Delivering on the promise of justice for all is easier said than done, but it can be that much more difficult helping litigants who suffer from mental illness.
Helping them can be incredibly difficult, so the National Center for State Courts (NCSC) has embarked on a three-year initiative to improve the justice system response to those with mental health issues. The initiative includes an interactive web page, regional summits, and workshops as well as a recently released guide, titled, Leading Change: Improving the Court and Community’s Response to Mental Health and Co-Occurring Disorders.
The guide equips judges and other court leaders with the information they need to gather together teams that can systematically improve the response to mental illness, behavioral issues and substance abuse.
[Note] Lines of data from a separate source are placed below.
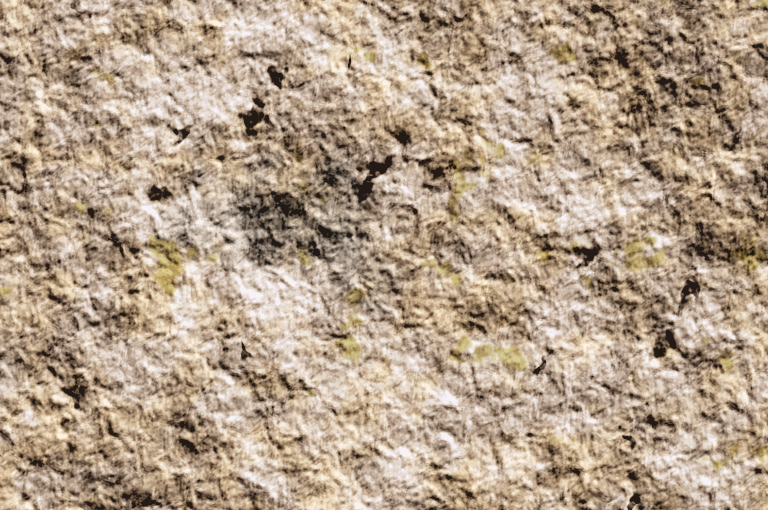
Give the GLSL for this texture, as a Shadertoy shader.

```glsl
// Weathered, sunlit limestone: a rough height field of noise and rounded grains
// is lit from the upper right. Its slope, height, pale crust, grey stain and
// scattered pits add up to one tone, which a ramp of stone colours paints.

const vec2 LIGHT_DIR = vec2(0.5, 0.866);
const int PIT_COUNT = 15;

float hash12(vec2 p) {
    vec3 q = fract(vec3(p.xyx) * 0.1031);
    q += dot(q, q.yzx + 33.33);
    return fract((q.x + q.y) * q.z);
}

vec2 hash22(vec2 p) {
    vec3 q = fract(vec3(p.xyx) * vec3(0.1031, 0.1030, 0.0973));
    q += dot(q, q.yzx + 33.33);
    return fract((q.xx + q.yz) * q.zy);
}

mat2 rotation(float angle) {
    float c = cos(angle), s = sin(angle);
    return mat2(c, s, -s, c);
}

// Value noise centred on zero
float noise(vec2 p) {
    vec2 cell = floor(p), f = fract(p);
    f = f * f * (3.0 - 2.0 * f);
    float low = mix(hash12(cell), hash12(cell + vec2(1, 0)), f.x);
    float high = mix(hash12(cell + vec2(0, 1)), hash12(cell + vec2(1, 1)), f.x);
    return mix(low, high, f.y) - 0.5;
}

float fbm(vec2 p, float frequency, int octaves, float gain) {
    float sum = 0.0, amplitude = 1.0;
    p = p * frequency + 40.0;
    for (int i = 0; i < octaves; i++) {
        sum += amplitude * noise(p);
        p = rotation(0.65) * p * 2.03 + 17.3;
        amplitude *= gain;
    }
    return sum;
}

// Distance to the nearest grain centre, in cells
float grainDistance(vec2 p) {
    vec2 cell = floor(p), f = fract(p);
    float nearest = 2.0;
    for (int y = -1; y <= 1; y++)
    for (int x = -1; x <= 1; x++) {
        vec2 offset = vec2(x, y);
        vec2 delta = offset + hash22(cell + offset + 60.0) - f;
        nearest = min(nearest, dot(delta, delta));
    }
    return sqrt(nearest);
}

float stoneHeight(vec2 p) {
    vec2 warp = 0.016 * vec2(noise(p * 31.0 + 5.0), noise(p * 31.0 + 71.0));
    float grains = 0.45 - grainDistance((p + warp) * 36.0 + 9.0);
    return fbm(p + warp, 14.0, 5, 0.62) + 0.36 * grains;
}

// Soft mask of ragged, elongated hollows
float pitMask(vec2 p, float aspect) {
    float mask = 0.0;
    p += 0.035 * vec2(fbm(p, 24.0, 3, 0.6), fbm(p + 7.0, 24.0, 3, 0.6));
    for (int i = 0; i < PIT_COUNT; i++) {
        vec2 center = hash22(vec2(float(i) + 3.0, 12.0)) * vec2(aspect, 1.0);
        vec2 shape = hash22(vec2(float(i) + 8.0, 47.0));
        float radius = mix(0.008, 0.022, shape.x * shape.x);
        vec2 local = rotation(1.6 * (shape.y - 0.6)) * (p - center);
        local /= radius * vec2(1.0, mix(1.0, 2.8, shape.y));
        mask = max(mask, 1.0 - smoothstep(0.5, 1.2, length(local)));
    }
    return mask;
}

// Tone is roughly a standard normal; the stops set the share of each colour
vec3 stoneRamp(float tone) {
    vec3 color = vec3(0.14, 0.10, 0.08);
    color = mix(color, vec3(0.37, 0.29, 0.22), smoothstep(-2.1, -1.44, tone));
    color = mix(color, vec3(0.54, 0.45, 0.36), smoothstep(-1.44, -0.86, tone));
    color = mix(color, vec3(0.69, 0.59, 0.49), smoothstep(-0.86, -0.24, tone));
    color = mix(color, vec3(0.81, 0.72, 0.61), smoothstep(-0.24, 0.44, tone));
    color = mix(color, vec3(0.91, 0.85, 0.77), smoothstep(0.44, 1.3, tone));
    return mix(color, vec3(0.98, 0.95, 0.91), smoothstep(1.3, 2.5, tone));
}

void mainImage(out vec4 fragColor, in vec2 fragCoord) {
    vec2 p = fragCoord / iResolution.y;
    float aspect = iResolution.x / iResolution.y;

    // Surface relief
    float height = stoneHeight(p);
    float relief = height - stoneHeight(p + LIGHT_DIR * 0.008);
    float speckle = fbm(p + 3.0, 130.0, 2, 0.7);

    // Broad weathering
    float broad = fbm(p + 11.0, 3.0, 3, 0.6);
    float crust = smoothstep(0.1, 0.5, fbm(p + 23.0, 5.0, 5, 0.7));
    vec2 stainOffset = (p - vec2(0.36 * aspect, 0.57)) / vec2(0.24, 0.16);
    float stain = 1.0 - smoothstep(0.3, 1.1, length(stainOffset) + 0.8 * fbm(p, 9.0, 4, 0.7));

    // Hollows with a sunlit wall facing the light
    float pit = pitMask(p, aspect);
    float litWall = pitMask(p + LIGHT_DIR * 0.022, aspect) * (1.0 - pit);

    float tone = 4.8 * relief + 1.15 * height + 1.1 * broad + 1.2 * speckle;
    tone += 0.7 * crust - 0.85 * stain - 2.3 * pit + 0.8 * litWall;
    vec3 color = stoneRamp(tone);

    // Mineral tints: ochre against cool white, grey stain, rare moss
    float warmth = clamp(0.5 + 1.3 * fbm(p + 31.0, 16.0, 3, 0.6) - 0.5 * crust, 0.0, 1.0);
    color *= mix(vec3(0.985, 1.0, 1.06), vec3(1.015, 1.0, 0.95), warmth);
    color = mix(color, vec3(dot(color, vec3(0.33))) * vec3(1.05, 1.0, 0.94), 0.5 * stain);
    float moss = smoothstep(0.46, 0.6, fbm(p + 53.0, 10.0, 4, 0.55));
    color = mix(color, color * vec3(0.82, 0.78, 0.45), 0.7 * moss);

    fragColor = vec4(clamp(color, 0.0, 1.0), 1.0);
}
```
Funded by SJI, the guide started as a project to help presiding judges in Arizona, before it quickly became clear that judges nationwide would benefit from this information.
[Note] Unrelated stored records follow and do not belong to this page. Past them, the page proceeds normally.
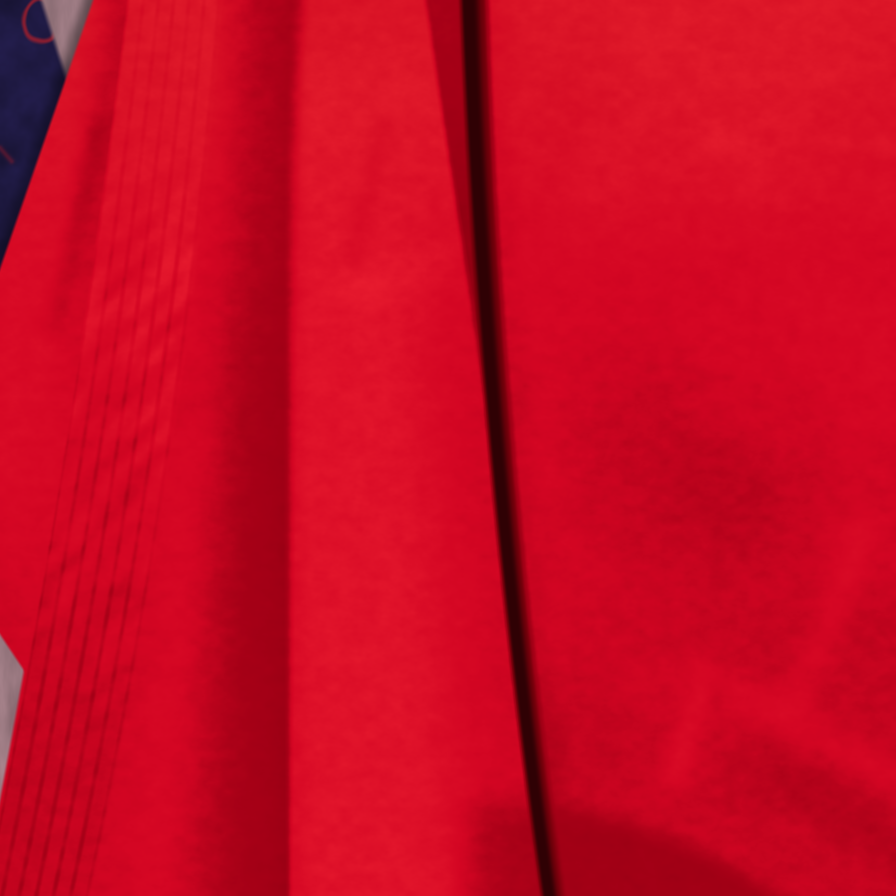
Reproduce this texture procedurally as a Shadertoy shader.

```glsl
float hash(vec2 p) {
    vec3 q = fract(p.xyx * vec3(0.1031, 0.103, 0.0973));
    q += dot(q, q.yzx + 33.33);
    return fract((q.x + q.y) * q.z);
}

float noise(vec2 p) {
    vec2 i = floor(p), f = fract(p);
    f = f * f * (3.0 - 2.0 * f);
    return mix(mix(hash(i), hash(i + vec2(1, 0)), f.x),
               mix(hash(i + vec2(0, 1)), hash(i + vec2(1, 1)), f.x), f.y);
}

float fbm(vec2 p) {
    float sum = 0.0, amp = 0.5;
    for (int i = 0; i < 4; i++) {
        sum += amp * noise(p);
        p = mat2(1.6, 1.2, -1.2, 1.6) * p + 7.3;
        amp *= 0.5;
    }
    return sum;
}

// Soft line from a to b
float crease(vec2 p, vec2 a, vec2 b, float width) {
    vec2 ab = b - a;
    float d = length(p - a - ab * clamp(dot(p - a, ab) / dot(ab, ab), 0.0, 1.0));
    return exp(-d * d / (width * width));
}

// 0 left of the edge, 1 right of it
float rightOf(float x, float edge, float soft) {
    return smoothstep(-soft, soft, x - edge);
}

// Cloth ramp: black-red shadow, deep red, main red, lit red
vec3 clothColor(float light) {
    vec3 c = mix(vec3(0.17, 0.005, 0.015), vec3(0.45, 0.0, 0.04), smoothstep(0.0, 0.3, light));
    c = mix(c, vec3(0.64, 0.0, 0.085), smoothstep(0.25, 0.5, light));
    c = mix(c, vec3(0.83, 0.02, 0.135), smoothstep(0.47, 0.75, light));
    return mix(c, vec3(0.94, 0.14, 0.2), smoothstep(0.7, 1.05, light));
}

void mainImage(out vec4 fragColor, in vec2 fragCoord) {
    vec2 p = fragCoord / iResolution.xy;
    p.y = 1.0 - p.y; // y runs down the hanging cloth
    float x = p.x, t = p.y;
    float soft = max(0.0025, 1.0 / iResolution.y);

    // Fold outlines
    float bandLeft = 0.143 - 0.12 * t - 0.04 * t * t;
    float bandRight = 0.245 - 0.08 * t - 0.067 * t * t;
    float pleat = 0.323 + 0.013 * exp(-t * 6.0);
    float gapLeft = 0.514 + 0.04 * t + 0.051 * t * t;
    float gapRight = 0.544 + 0.03 * t + 0.055 * t * t;
    float panelEdge = min(gapLeft, 0.475 + 0.15 * t);

    // Left flap, shaded towards the band
    float light = 0.78 - 0.15 * smoothstep(0.05, 0.0, bandLeft - x) * smoothstep(0.65, 0.1, t);
    light -= 0.1 * smoothstep(0.45, 0.75, t);
    light -= 0.1 * crease(p, vec2(0.11, 0.14), vec2(0.06, 0.36), 0.014);

    // Stitched band with puckered rows
    float u = (x - bandLeft) / (bandRight - bandLeft);
    float row = abs(fract(u * 6.0 + 0.5) - 0.5);
    float dash = 0.4 + 0.6 * noise(vec2(floor(u * 6.0 + 0.5) * 9.0, t * 85.0));
    float pucker = noise(vec2(u * 4.0, t * 46.0 + u * 5.0)) - 0.5;
    float rows = 0.5 + 0.5 * smoothstep(0.1, 0.4, t);
    float band = 0.8 - 0.17 * smoothstep(0.25, 0.9, t) + 0.03 * u;
    band += pucker * 0.17 * smoothstep(0.1, 0.35, t) * smoothstep(0.95, 0.5, t);
    band -= 0.14 * rows * smoothstep(0.24, 0.0, row) * dash;
    light = mix(light, band, rightOf(x, bandLeft, soft));

    // Slope falling into the pleat
    float slope = mix(0.78, 0.69, smoothstep(0.1, 0.6, t));
    slope -= 0.2 * smoothstep(mix(0.23, 0.17, t), 0.3, x);
    slope -= 0.05 * smoothstep(0.29, 0.325, x);
    slope += 0.05 * crease(p, vec2(0.215, 0.5), vec2(0.17, 1.0), 0.035);
    light = mix(light, slope, rightOf(x, bandRight, 0.006));

    // Central panel
    float across = (x - pleat) / (panelEdge - pleat);
    float panel = 0.85 - 0.06 * smoothstep(0.12, 0.0, across);
    panel -= 0.15 * smoothstep(0.45, 1.0, across) * smoothstep(0.05, 0.5, t);
    panel -= 0.06 * crease(p, vec2(0.43, 0.14), vec2(0.395, 0.29), 0.014);
    panel += 0.05 * crease(p, vec2(0.4, 0.32), vec2(0.49, 0.3), 0.025);
    panel -= 0.05 * smoothstep(0.12, 0.0, t);
    panel -= 0.17 * smoothstep(0.86, 0.93, t) * smoothstep(0.49, 0.55, x);
    light = mix(light, panel, rightOf(x, pleat, mix(0.012, 0.005, t)));

    // Side fold and the dark gap with its dim inner wall
    float sideFold = 0.52 - 0.12 * smoothstep(0.0, 0.3, t);
    light = mix(light, sideFold, rightOf(x, panelEdge, 0.005));
    float gap = 0.04 + 0.26 * smoothstep(0.4, 0.95, (x - gapLeft) / (gapRight - gapLeft));
    light = mix(light, gap, rightOf(x, gapLeft, 0.005));

    // Right panel with soft wrinkles and a cast shadow
    float wall = 0.81 - 0.13 * smoothstep(0.15, 0.65, t) + 0.15 * (fbm(p * vec2(5, 7) + 3.0) - 0.47);
    wall -= 0.06 * smoothstep(0.04, 0.0, x - gapRight);
    wall -= 0.06 * crease(p, vec2(0.7, 0.49), vec2(0.84, 0.56), 0.08);
    wall -= 0.06 * crease(p, vec2(0.84, 0.155), vec2(1.0, 0.185), 0.014);
    wall += 0.05 * crease(p, vec2(0.8, 0.16), vec2(1.0, 0.17), 0.014);
    wall += 0.1 * crease(p, vec2(0.785, 0.75), vec2(0.755, 0.86), 0.016);
    wall += 0.1 * crease(p, vec2(0.82, 0.77), vec2(1.0, 0.87), 0.022);
    wall += 0.09 * crease(p, vec2(0.96, 0.6), vec2(0.89, 0.78), 0.022);
    wall -= 0.06 * crease(p, vec2(0.86, 0.86), vec2(1.0, 0.95), 0.03);
    float shade = smoothstep(-0.02, 0.025, t - 0.9 - 0.9 * pow(max(x - 0.62, 0.0), 1.6));
    wall = mix(wall, 0.47, shade);
    light = mix(light, wall, rightOf(x, gapRight, 0.006));

    // Fibre grain
    float grain = fbm(p * vec2(70, 95)) - 0.47;
    light += 0.1 * grain * smoothstep(0.2, 0.7, light);
    vec3 col = clothColor(light);
    col.g += 0.03 * smoothstep(0.35, 0.0, t) * smoothstep(0.6, 0.8, light);

    // Navy and grey garments behind the left edge
    vec3 navy = vec3(0.12, 0.1, 0.26) * (0.7 + 0.6 * fbm(p * 30.0));
    vec2 threadPos = p - vec2(0.046, 0.022);
    float thread = abs(length(threadPos * vec2(1.0, 0.8)) - 0.017 - 0.006 * noise(p * 70.0));
    navy = mix(navy, vec3(0.7, 0.12, 0.16), 0.7 * smoothstep(0.004, 0.0, thread));
    navy = mix(navy, vec3(0.5, 0.1, 0.18), 0.5 * crease(p, vec2(0.0, 0.165), vec2(0.013, 0.18), 0.003));
    vec3 grey = vec3(0.6, 0.47, 0.5) * (0.85 + 0.3 * fbm(p * vec2(70, 20)));
    vec3 behind = mix(navy, grey, rightOf(x, 0.046 + 0.32 * t, 0.004) * smoothstep(0.13, 0.06, t));
    float flapEdge = 0.104 - 0.347 * t;
    behind *= 1.0 - 0.35 * smoothstep(0.02, 0.0, flapEdge - x);
    col = mix(behind, col, rightOf(x, flapEdge, soft));
    float opening = rightOf(t, 0.708 + 1.5 * x, 0.004) * (1.0 - rightOf(x, bandLeft - 0.004, soft));
    col = mix(col, grey, opening);

    fragColor = vec4(clamp(col, 0.0, 1.0), 1.0);
}
```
“It is well past time to decriminalize mental illness, and it will take each one of us – state by state and community by community – to lead this change,” said Patti Tobias, NCSC principal court management consultant and one of the guide’s authors.
The guide – also written by NCSC Research Director Nicole Waters and Elizabeth Royer, a court research associate – highlights the roles that law enforcement, mental health workers, prosecutors, public defenders and others can take to help reduce the number of people with mental illness and behavioral health issues who find themselves in the justice system.
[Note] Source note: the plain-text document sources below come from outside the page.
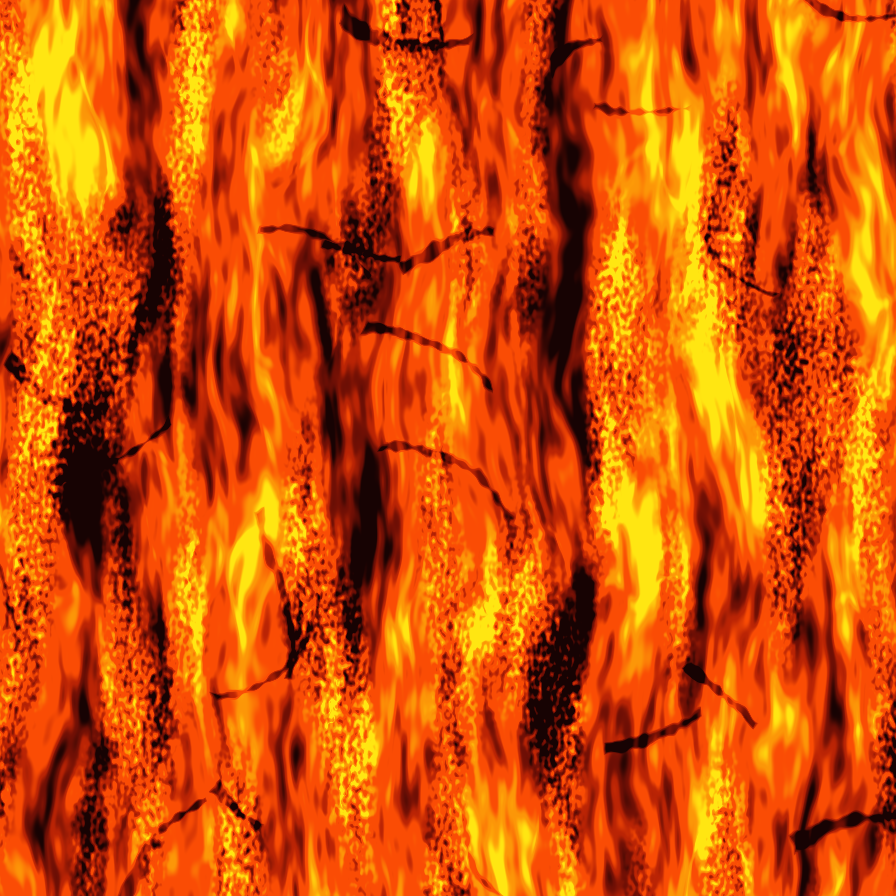
A WebGL 1 fragment shader for this texture:

```glsl
precision highp float;

uniform vec2 u_resolution;

#define BROAD 2.0
#define FLAME 2.6
#define STREAK 2.2
#define FINE 1.7
#define SPECKLE 2.6
#define COLUMN 1.7
#define FILAMENT 0.7
#define SWAY 0.035
#define JAG 0.014
#define HEAT_BIAS 0.12
#define TWIGS 22

const vec3 CHAR = vec3(0.09, 0.01, 0.01);
const vec3 EMBER = vec3(0.44, 0.06, 0.02);
const vec3 RUST = vec3(0.73, 0.14, 0.02);
const vec3 FIRE = vec3(0.98, 0.30, 0.02);
const vec3 AMBER = vec3(0.99, 0.59, 0.03);
const vec3 YELLOW = vec3(1.0, 0.90, 0.07);

float hash(vec2 p) {
  vec3 q = fract(p.xyx * vec3(0.1031, 0.1030, 0.0973));
  q += dot(q, q.yzx + 33.33);
  return fract((q.x + q.y) * q.z);
}

vec2 gradient(vec2 cell) {
  float angle = 6.2832 * hash(cell + 71.0);
  return vec2(cos(angle), sin(angle));
}

// Gradient noise, about -0.7 to 0.7
float noise(vec2 p) {
  vec2 i = floor(p);
  vec2 f = p - i;
  vec2 w = f * f * f * (f * (f * 6.0 - 15.0) + 10.0);
  vec2 e = vec2(1.0, 0.0);
  float low = mix(dot(gradient(i), f), dot(gradient(i + e), f - e), w.x);
  float high = mix(dot(gradient(i + e.yx), f - e.yx),
                   dot(gradient(i + 1.0), f - 1.0), w.x);
  return mix(low, high, w.y);
}

// Bent, tapered sticks with ragged outlines
float twigs(vec2 p) {
  float cover = 0.0;
  float ragged = 0.006 * noise(p * vec2(70.0, 50.0));
  for (int k = 0; k < TWIGS; k++) {
    float id = float(k) * 7.0;
    vec2 center = vec2(hash(vec2(id, 3.0)), hash(vec2(id, 19.0)));
    float angle = (hash(vec2(id, 31.0)) - 0.6) * 2.4;
    float reach = mix(0.03, 0.09, hash(vec2(id, 47.0)));
    float thick = mix(0.002, 0.008, hash(vec2(id, 59.0)));
    float c = cos(angle), s = sin(angle);
    vec2 q = mat2(c, -s, s, c) * (p - center);
    q.y += (hash(vec2(id, 83.0)) - 0.5) * 9.0 * q.x * q.x;
    float taper = 1.0 - 0.6 * smoothstep(-reach, reach, q.x);
    float d = max(abs(q.x) - reach, abs(q.y) - thick * taper) + ragged;
    cover = max(cover, 1.0 - smoothstep(-0.002, 0.003, d));
  }
  return cover;
}

float heat(vec2 p) {
  // Swaying flames, torn apart inside rough upright bands
  float rough = smoothstep(-0.05, 0.3, noise(p * vec2(13.0, 2.5) + 40.0));
  vec2 tear = vec2(noise(p * vec2(140.0, 110.0)),
                   3.0 * noise(p * vec2(120.0, 90.0) + 60.0));
  vec2 q = p + JAG * rough * tear;
  q.x += SWAY * noise(p * vec2(5.0, 4.0) + 11.0);
  q.x += 0.3 * SWAY * noise(p * vec2(20.0, 11.0) + 23.0);

  // Layers from wide tongues to hair-thin streaks
  float tongue = noise(q * vec2(15.0, 4.0) + 5.0);
  float h = HEAT_BIAS + FLAME * tongue;
  h += BROAD * noise(q * vec2(4.5, 2.2) + 90.0);
  h += STREAK * noise(q * vec2(42.0, 8.0) + 130.0);
  h += FINE * noise(q * vec2(95.0, 22.0) + 170.0);
  h += SPECKLE * rough * noise(p * vec2(190.0, 115.0) + 210.0);

  // Charred columns and bright flame outlines
  float column = noise(vec2(q.x * 9.0, q.y * 0.8) + 250.0);
  h -= COLUMN * smoothstep(0.18, 0.42, column);
  float edge = abs(noise(q * vec2(17.0, 6.0) + 290.0));
  float lit = smoothstep(-0.1, 0.25, tongue);
  h += FILAMENT * lit * (1.0 - smoothstep(0.0, 0.07, edge));
  return h;
}

vec3 firePalette(float h) {
  vec3 color = mix(CHAR, EMBER, smoothstep(-2.3, -1.46, h));
  color = mix(color, RUST, smoothstep(-1.5, -0.85, h));
  color = mix(color, FIRE, smoothstep(-0.85, -0.25, h));
  color = mix(color, AMBER, smoothstep(0.2, 1.1, h));
  return mix(color, YELLOW, smoothstep(1.15, 1.95, h));
}

void main() {
  vec2 p = gl_FragCoord.xy / min(u_resolution.x, u_resolution.y);
  vec2 bent = p + 0.02 * vec2(noise(p * 9.0 + 7.0), noise(p * 9.0 + 37.0));
  float h = heat(p) - 1.5 * twigs(bent);
  gl_FragColor = vec4(firePalette(h), 1.0);
}
```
The guide and the three-year initiative fulfill a resolution from the Conference of Chief Justices (CCJ) and the Conference of State Court Administrators (COSCA) that urges court leaders to examine community-wide strategies to help those with mental illness.